The short answer is, it most likely does.
Most private companies are brushing off compliance with a no-big-deal attitude. Or even worse, a this-isn’t-my-problem attitude.
CFOs, controllers and other financial executives are under the false impression that the new lease accounting standards don’t apply to their companies. A lot of this misunderstanding stems from the fact that they have small lease portfolios.
The truth is actually the opposite.
Private companies in the United States that have leases with a duration of over 1 year must comply with the new accounting standards.
That means if you have 1 or 1,000 leases, you must be compliant with the new lease accounting standards by January 1, 2021. According to the Statistics of U.S. Businesses, there are 2.2 million companies in the United States that fall under this criteria.
That means there are very few companies to which the new accounting standards don’t apply.
And while 30% of private companies got this message loud and clear, 74% said they are unprepared to comply or only somewhat prepared.
It’s not a pretty picture. And it’s made worse by the unforeseen menace lurking around the corner.
The Hidden Danger
The problems you can see are bad enough when it comes to lease accounting compliance.
A lot of the challenges have been aired in public: Excel spreadsheet failure, getting internal stakeholders on the same page, and wrapping your arms around the complete population of your leases (real estate, equipment, vehicles, and embedded).
Mike Stevenson from BDO said, "If we learned anything from working with public companies on their lease accounting implementation, it’s that we can’t underestimate this undertaking. Simply identifying and reclassifying current lease commitments — including embedded leases — is a substantial time commitment.”
The dangers we can see are certainly overwhelming. But there’s an even bigger one looming that no one’s talking about.
It’s the fierce competition private companies will face when choosing a lease accounting software in time for setup, training, and implementation.

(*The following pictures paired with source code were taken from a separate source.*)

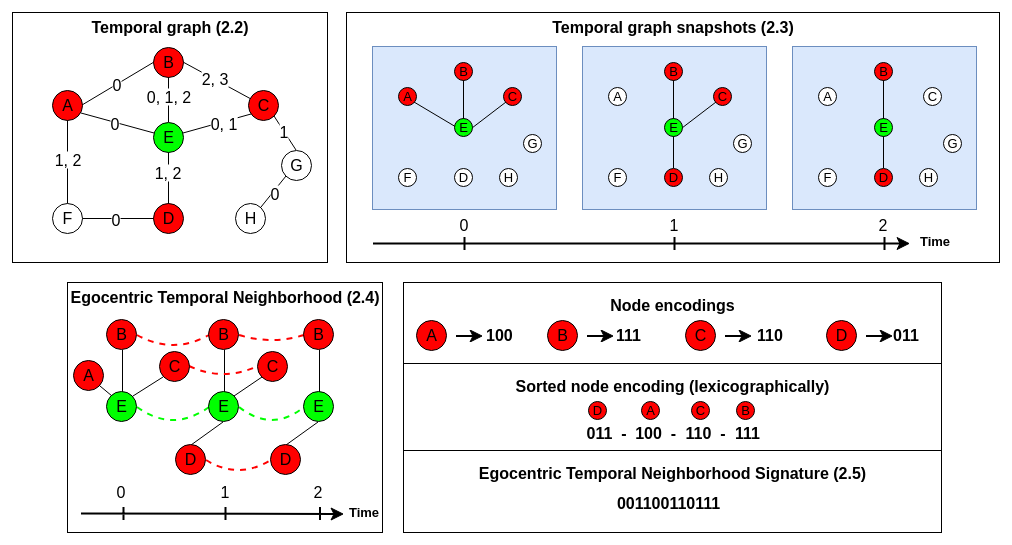
<!DOCTYPE html>
<html lang="en">
<head>
<meta charset="utf-8">
<title>Egocentric temporal neighborhood</title>
<style>
:root { --ink: #000; --paper: #fff; --active: #f00; --ego: #0f0; --sky: #dae8fc; --sky-edge: #6c8ebf; }
* { box-sizing: border-box; margin: 0; padding: 0; }
body { width: 1012px; height: 545px; overflow: hidden; background: var(--paper); color: var(--ink); font: 16px/18px "Liberation Sans", Arial, sans-serif; }
.board { width: 1012px; height: 545px; padding-top: 12px; display: flex; flex-direction: column; gap: 19px; }
.row { display: flex; height: 251px; }
.row.top { padding-left: 12px; gap: 18px; }
.row.bottom { padding-left: 67px; gap: 20px; }
.panel { position: relative; flex: none; height: 251px; box-shadow: inset 0 0 0 1px var(--ink); }
.narrow { width: 316px; }
.wide { width: 654px; }
.medium { width: 539px; }
h2 { font-size: 16px; line-height: 18px; padding-top: 7px; text-align: center; white-space: nowrap; }
.lines { position: absolute; left: 0; top: 0; width: 100%; height: 100%; fill: none; stroke: var(--ink); stroke-width: 1; }
.axis { stroke-width: 2; }
.link { stroke-width: 2; stroke-dasharray: 6 6; stroke: var(--active); }
.link.self { stroke: var(--ego); }
.node { width: 31px; height: 31px; flex: none; border: 1px solid var(--ink); border-radius: 50%; background: var(--paper); display: flex; align-items: center; justify-content: center; }
.node.on { background: var(--active); }
.node.ego { background: var(--ego); }
.node.small { width: 19px; height: 19px; font-size: 13px; }
.graph .node { position: absolute; left: calc(var(--x) * 1px - 15px); top: calc(var(--y) * 1px - 15px); }
.graph .node.small { left: calc(var(--x) * 1px - 9px); top: calc(var(--y) * 1px - 9px); }
.label { position: absolute; left: calc(var(--x) * 1px); top: calc(var(--y) * 1px); transform: translate(-50%, -50%); line-height: 17px; white-space: nowrap; background: var(--paper); }
.time { font-size: 13px; font-weight: bold; }
.snapshots { display: flex; gap: 25px; padding: 9px 0 0 26px; }
.snapshot { position: relative; width: 185px; height: 164px; background: var(--sky); box-shadow: inset 0 0 0 1px var(--sky-edge); }
.steps { display: flex; flex-direction: column; }
.step { height: 82px; border-bottom: 1px solid var(--ink); }
.step.sorting { height: 87px; }
.step.signature { border: 0; }
.step h2 { padding-top: 15px; }
.step.sorting h2, .step.signature h2 { padding-top: 14px; }
.encodings { display: grid; grid-template-columns: 131px 138px 141px 113px; padding: 5px 0 0 13px; }
.encoding { display: flex; align-items: center; }
.encoding svg { width: 27px; height: 12px; margin: 0 var(--gap) 0 9px; stroke: var(--ink); stroke-width: 2; flex: none; }
b { white-space: nowrap; }
.sorted { display: grid; grid-template-columns: 27px 22px 27px 23px 27px 22px 27px; justify-content: center; justify-items: center; padding: 5px 0 0 2px; row-gap: 5px; }
.sorted .node { position: relative; left: var(--shift); }
.sorted .gap { width: 1px; }
.code { padding: 12px 8px 0 0; text-align: center; font-weight: bold; }
</style>
</head>
<body>
<main class="board">
  <div class="row top">
    <section class="panel narrow graph">
      <h2>Temporal graph (2.2)</h2>
      <svg class="lines" viewBox="0 0 316 251" aria-hidden="true">
        <defs>
          <path id="arrowhead" d="M0 0 L-12 -6 L-9 0 L-12 6 Z" fill="#000" stroke="#000" stroke-width="1"/>
        </defs>
        <path d="M70 93L142 50M171 50L239 87M69 101L142 121M171 121L239 102M262 104L284 138M274 164L249 195M70 206.5H142M55.5 108V192M156.5 65V110M156.5 140V192"/>
      </svg>
      <span class="label" style="--x:105;--y:73">0</span>
      <span class="label" style="--x:203;--y:67">2, 3</span>
      <span class="label" style="--x:157;--y:85">0, 1, 2</span>
      <span class="label" style="--x:103;--y:112">0</span>
      <span class="label" style="--x:212;--y:112">0, 1</span>
      <span class="label" style="--x:272;--y:120">1</span>
      <span class="label" style="--x:56;--y:148">1, 2</span>
      <span class="label" style="--x:156;--y:161">1, 2</span>
      <span class="label" style="--x:104;--y:208">0</span>
      <span class="label" style="--x:263;--y:182">0</span>
      <span class="node on" style="--x:55;--y:93">A</span>
      <span class="node on" style="--x:156;--y:50">B</span>
      <span class="node on" style="--x:251;--y:93">C</span>
      <span class="node ego" style="--x:156;--y:125">E</span>
      <span class="node" style="--x:284;--y:153">G</span>
      <span class="node" style="--x:55;--y:206">F</span>
      <span class="node on" style="--x:156;--y:206">D</span>
      <span class="node" style="--x:238;--y:206">H</span>
    </section>

    <section class="panel wide">
      <h2>Temporal graph snapshots (2.3)</h2>
      <div class="snapshots">
        <div class="snapshot graph">
          <svg class="lines" viewBox="0 0 185 164" aria-hidden="true"><path d="M42 56L84 81M91.5 34V73M134 56L100 82"/></svg>
          <span class="node small on" style="--x:35;--y:50">A</span>
          <span class="node small on" style="--x:91;--y:25">B</span>
          <span class="node small on" style="--x:140;--y:50">C</span>
          <span class="node small ego" style="--x:91;--y:81">E</span>
          <span class="node small" style="--x:160;--y:97">G</span>
          <span class="node small" style="--x:35;--y:131">F</span>
          <span class="node small" style="--x:91;--y:131">D</span>
          <span class="node small" style="--x:136;--y:131">H</span>
        </div>
        <div class="snapshot graph">
          <svg class="lines" viewBox="0 0 185 164" aria-hidden="true"><path d="M91.5 34V73M134 56L100 82M91.5 90V122"/></svg>
          <span class="node small" style="--x:35;--y:50">A</span>
          <span class="node small on" style="--x:91;--y:25">B</span>
          <span class="node small on" style="--x:140;--y:50">C</span>
          <span class="node small ego" style="--x:91;--y:81">E</span>
          <span class="node small" style="--x:160;--y:97">G</span>
          <span class="node small" style="--x:35;--y:131">F</span>
          <span class="node small on" style="--x:91;--y:131">D</span>
          <span class="node small" style="--x:136;--y:131">H</span>
        </div>
        <div class="snapshot graph">
          <svg class="lines" viewBox="0 0 185 164" aria-hidden="true"><path d="M91.5 34V73M91.5 90V122"/></svg>
          <span class="node small" style="--x:35;--y:50">A</span>
          <span class="node small on" style="--x:91;--y:25">B</span>
          <span class="node small" style="--x:140;--y:50">C</span>
          <span class="node small ego" style="--x:91;--y:81">E</span>
          <span class="node small" style="--x:160;--y:97">G</span>
          <span class="node small" style="--x:35;--y:131">F</span>
          <span class="node small on" style="--x:91;--y:131">D</span>
          <span class="node small" style="--x:136;--y:131">H</span>
        </div>
      </div>
      <svg class="lines" viewBox="0 0 654 251" aria-hidden="true">
        <path class="axis" d="M27 231.5H555M118.5 225V238M328.5 225V238M538.5 225V238"/>
        <use href="#arrowhead" x="563" y="231.5"/>
      </svg>
      <span class="label" style="--x:118;--y:213">0</span>
      <span class="label" style="--x:328;--y:213">1</span>
      <span class="label" style="--x:537;--y:213">2</span>
      <span class="label time" style="--x:589;--y:229">Time</span>
    </section>
  </div>

  <div class="row bottom">
    <section class="panel narrow graph">
      <h2>Egocentric Temporal Neighborhood (2.4)</h2>
      <svg class="lines" viewBox="0 0 316 251" aria-hidden="true">
        <path d="M55.5 68V110M33 104L45 114M66 114L96 95M157.5 68V110M167 114L195 95M252.5 68V110M156 140L124 163M251 140L219 163"/>
        <path class="link" d="M70 53Q106 73 142 53M172 53Q205 63 237 53M122 84Q156 100 191 84M139 178Q171 198 204 178"/>
        <path class="link self" d="M70 125Q106 151 142 125M172 125Q205 151 237 125"/>
        <path class="axis" d="M14 231.5L268 232M56.5 225V238M158.5 225V238M253 225V238"/>
        <use href="#arrowhead" x="276" y="232"/>
      </svg>
      <span class="node on" style="--x:54;--y:52">B</span>
      <span class="node on" style="--x:156;--y:52">B</span>
      <span class="node on" style="--x:251;--y:52">B</span>
      <span class="node on" style="--x:21;--y:93">A</span>
      <span class="node on" style="--x:107;--y:84">C</span>
      <span class="node on" style="--x:205;--y:84">C</span>
      <span class="node ego" style="--x:54;--y:124">E</span>
      <span class="node ego" style="--x:156;--y:124">E</span>
      <span class="node ego" style="--x:251;--y:124">E</span>
      <span class="node on" style="--x:123;--y:177">D</span>
      <span class="node on" style="--x:218;--y:177">D</span>
      <span class="label" style="--x:54;--y:210">0</span>
      <span class="label" style="--x:158;--y:210">1</span>
      <span class="label" style="--x:251;--y:210">2</span>
      <span class="label time" style="--x:297;--y:230">Time</span>
    </section>

    <section class="panel medium steps">
      <div class="step">
        <h2>Node encodings</h2>
        <div class="encodings">
          <div class="encoding" style="--gap:3px"><span class="node on">A</span><svg viewBox="0 0 27 12" aria-hidden="true"><path d="M0 6H18"/><use href="#arrowhead" x="26" y="6"/></svg><b>100</b></div>
          <div class="encoding" style="--gap:2px"><span class="node on">B</span><svg viewBox="0 0 27 12" aria-hidden="true"><path d="M0 6H18"/><use href="#arrowhead" x="26" y="6"/></svg><b>111</b></div>
          <div class="encoding" style="--gap:5px"><span class="node on">C</span><svg viewBox="0 0 27 12" aria-hidden="true"><path d="M0 6H18"/><use href="#arrowhead" x="26" y="6"/></svg><b>110</b></div>
          <div class="encoding" style="--gap:0px"><span class="node on">D</span><svg viewBox="0 0 27 12" aria-hidden="true"><path d="M0 6H18"/><use href="#arrowhead" x="26" y="6"/></svg><b>011</b></div>
        </div>
      </div>
      <div class="step sorting">
        <h2>Sorted node encoding (lexicographically)</h2>
        <div class="sorted">
          <span class="node small on" style="--shift:-2px">D</span><span class="gap"></span>
          <span class="node small on" style="--shift:2px">A</span><span class="gap"></span>
          <span class="node small on" style="--shift:2px">C</span><span class="gap"></span>
          <span class="node small on" style="--shift:-2px">B</span>
          <b>011</b><b>-</b><b>100</b><b>-</b><b>110</b><b>-</b><b>111</b>
        </div>
      </div>
      <div class="step signature">
        <h2>Egocentric Temporal Neighborhood Signature (2.5)</h2>
        <p class="code">001100110111</p>
      </div>
    </section>
  </div>
</main>
</body>
</html>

When the FASB reconsidered the effective date for lease compliance, the top factors it cited for its decision were:
- Availability of resources
- Time required to educate staff
- Opportunity to learn from implementation issues described in large public company filings and SEC comment letters
- Application of difficult transition guidance
- Challenges in the development of IT system solutions, IT expertise, and effective business solutions and internal controls
Two out of the five reasons for delaying compliance (lack of resources and challenges in development) have to do with a gap in what boils down to - essentially - man-power.
There’s just not enough knowledgeable and capable people available to get the job done on time for everyone.
There’s a shocking lack of lease accounting software choices on the market today. In fact, there are only 20 options in the United States that are trusted by top companies.
Let’s say you wait six months down the road to get started on your FASB ASC 842 plan. You don’t have a large lease portfolio, so you think waiting is no big deal. However, what’s happened is that all the other private companies have taken the open spots in the lease accounting software world.
These software companies have no choice but to leave you high and dry.
The bottom line is, you must choose a software now, or risk not having one at all.
Those who are at the back of the line gamble with not being compliant in time. Or they’ll have to do the calculations manually via Excel, which has proven to be unsuccessful.
The FASB has warned that software companies have not kept pace with developing features to match the new standards in enough time to support the deadlines. Although this is generally true, what most experts miss about vendors is significant: There’s just not enough to support the demand.
Conclusion: Don’t Get Left Behind
There are a lot of reasons why you should care about FASB ASC 842 implementation.
“It's imperative that companies spend the time now to identify the right project management, staff involvement and technology to avoid any unforeseen issues as well as the increased costs of implementation caused by waiting until the last moment,” says Stevenson.
One of the biggest reasons to take heed is one a lot of industry experts didn’t even see coming: The severe shortage of software providers compared to the demand of private companies.
One of the most beneficial things you can do for your company is ignore the false sense of security brought on by the deadline change and start implementation now.
Taking action early will ensure you’re set up with the best lease accounting software.
At AMTdirect, we have over 20 years of experience perfecting our lease accounting software. Our compliance features are fully developed and tested, so you never have to worry about accurate reports. And our team of experts understands the nuances of the new lease accounting standards and how to execute them in the least amount of time, effort and expense.